#### [Brief]
Everything in the records must be restated exactly, apart from the pictures.

#### [Provided data]
= Beginning of Section =
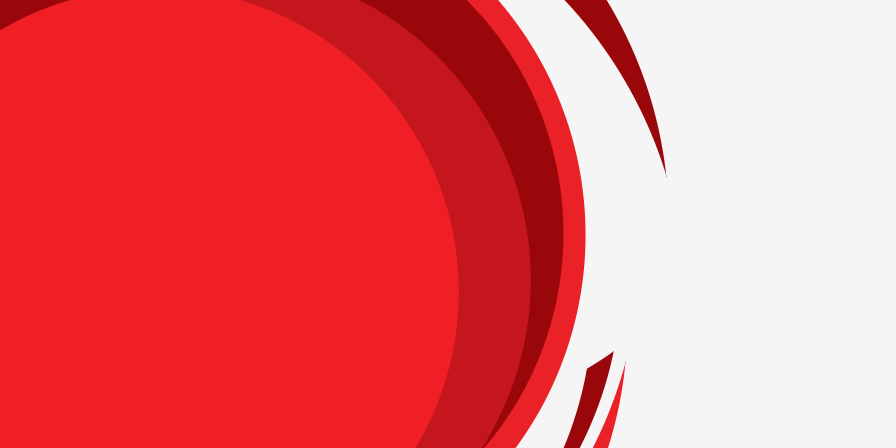
Write a WebGL 1 fragment shader that draws this background.

```glsl
precision highp float;
// Layered red discs on a pale ground, with thin curved blades along the right side.

uniform vec2 u_resolution;

const vec3 PALE   = vec3(0.961, 0.961, 0.961);
const vec3 BRIGHT = vec3(0.941, 0.122, 0.149);
const vec3 RIM    = vec3(0.918, 0.133, 0.153);
const vec3 MID    = vec3(0.769, 0.086, 0.110);
const vec3 DARK   = vec3(0.604, 0.027, 0.039);

// Signed distance to a disc, positive inside
float disc(vec2 p, vec2 center, float radius) {
  return radius - length(p - center);
}

// Disc whose edge runs from a to b, bulging by sag to the left of that direction
float arcDisc(vec2 p, vec2 a, vec2 b, float sag) {
  vec2 chord = b - a;
  float len = length(chord);
  vec2 normal = vec2(-chord.y, chord.x) / len;
  float radius = len * len / (8.0 * sag) + 0.5 * sag;
  return disc(p, 0.5 * (a + b) + normal * (sag - radius), radius);
}

// Part of the outer shape that lies beyond the inner one
float cut(float outer, float inner) {
  return min(outer, -inner);
}

// Paint a shape with an edge one pixel wide
vec3 paint(vec3 base, vec3 color, float dist, float pixel) {
  return mix(base, color, clamp(dist / pixel + 0.5, 0.0, 1.0));
}

void main() {
  // Units of canvas height
  float pixel = 1.0 / u_resolution.y;
  vec2 p = gl_FragCoord.xy * pixel;
  vec3 color = PALE;

  // Nested discs, from the rim inwards
  color = paint(color, RIM, disc(p, vec2(0.505, 0.4755), 0.802), pixel);
  color = paint(color, DARK, disc(p, vec2(0.522, 0.479), 0.7357), pixel);
  color = paint(color, MID, disc(p, vec2(0.483, 0.375), 0.7016), pixel);
  color = paint(color, BRIGHT, disc(p, vec2(0.346, 0.349), 0.678), pixel);

  // Upper blade, tapering downwards
  vec2 upperTip = vec2(1.487, 0.609);
  float upperBlade = cut(arcDisc(p, vec2(1.354, 1.0), upperTip, 0.0227),
                         arcDisc(p, vec2(1.260, 1.0), upperTip, 0.026));
  color = paint(color, DARK, upperBlade, pixel);

  // Lower dark blade with a slanted cap
  vec2 capLeft = vec2(1.310, 0.177);
  vec2 capRight = vec2(1.370, 0.216);
  float lowerBlade = cut(arcDisc(p, capRight, vec2(1.294, 0.0), 0.0078),
                         arcDisc(p, capLeft, vec2(1.258, 0.0), 0.0052));
  lowerBlade = cut(lowerBlade, arcDisc(p, capRight, capLeft, 0.0008));
  color = paint(color, DARK, lowerBlade, pixel);

  // Lower red sliver, tapering upwards
  vec2 sliverTip = vec2(1.396, 0.190);
  float sliver = cut(arcDisc(p, sliverTip, vec2(1.357, 0.0), 0.0052),
                     arcDisc(p, sliverTip, vec2(1.323, 0.0), 0.0052));
  color = paint(color, RIM, sliver, pixel);

  gl_FragColor = vec4(color, 1.0);
}
```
= End of Section =
#### [Your solution]
Write a WebGL 1 fragment shader that draws this background.

```glsl
precision highp float;
// Layered red discs on a pale ground, with thin curved blades along the right side.

uniform vec2 u_resolution;

const vec3 PALE   = vec3(0.961, 0.961, 0.961);
const vec3 BRIGHT = vec3(0.941, 0.122, 0.149);
const vec3 RIM    = vec3(0.918, 0.133, 0.153);
const vec3 MID    = vec3(0.769, 0.086, 0.110);
const vec3 DARK   = vec3(0.604, 0.027, 0.039);

// Signed distance to a disc, positive inside
float disc(vec2 p, vec2 center, float radius) {
  return radius - length(p - center);
}

// Disc whose edge runs from a to b, bulging by sag to the left of that direction
float arcDisc(vec2 p, vec2 a, vec2 b, float sag) {
  vec2 chord = b - a;
  float len = length(chord);
  vec2 normal = vec2(-chord.y, chord.x) / len;
  float radius = len * len / (8.0 * sag) + 0.5 * sag;
  return disc(p, 0.5 * (a + b) + normal * (sag - radius), radius);
}

// Part of the outer shape that lies beyond the inner one
float cut(float outer, float inner) {
  return min(outer, -inner);
}

// Paint a shape with an edge one pixel wide
vec3 paint(vec3 base, vec3 color, float dist, float pixel) {
  return mix(base, color, clamp(dist / pixel + 0.5, 0.0, 1.0));
}

void main() {
  // Units of canvas height
  float pixel = 1.0 / u_resolution.y;
  vec2 p = gl_FragCoord.xy * pixel;
  vec3 color = PALE;

  // Nested discs, from the rim inwards
  color = paint(color, RIM, disc(p, vec2(0.505, 0.4755), 0.802), pixel);
  color = paint(color, DARK, disc(p, vec2(0.522, 0.479), 0.7357), pixel);
  color = paint(color, MID, disc(p, vec2(0.483, 0.375), 0.7016), pixel);
  color = paint(color, BRIGHT, disc(p, vec2(0.346, 0.349), 0.678), pixel);

  // Upper blade, tapering downwards
  vec2 upperTip = vec2(1.487, 0.609);
  float upperBlade = cut(arcDisc(p, vec2(1.354, 1.0), upperTip, 0.0227),
                         arcDisc(p, vec2(1.260, 1.0), upperTip, 0.026));
  color = paint(color, DARK, upperBlade, pixel);

  // Lower dark blade with a slanted cap
  vec2 capLeft = vec2(1.310, 0.177);
  vec2 capRight = vec2(1.370, 0.216);
  float lowerBlade = cut(arcDisc(p, capRight, vec2(1.294, 0.0), 0.0078),
                         arcDisc(p, capLeft, vec2(1.258, 0.0), 0.0052));
  lowerBlade = cut(lowerBlade, arcDisc(p, capRight, capLeft, 0.0008));
  color = paint(color, DARK, lowerBlade, pixel);

  // Lower red sliver, tapering upwards
  vec2 sliverTip = vec2(1.396, 0.190);
  float sliver = cut(arcDisc(p, sliverTip, vec2(1.357, 0.0), 0.0052),
                     arcDisc(p, sliverTip, vec2(1.323, 0.0), 0.0052));
  color = paint(color, RIM, sliver, pixel);

  gl_FragColor = vec4(color, 1.0);
}
```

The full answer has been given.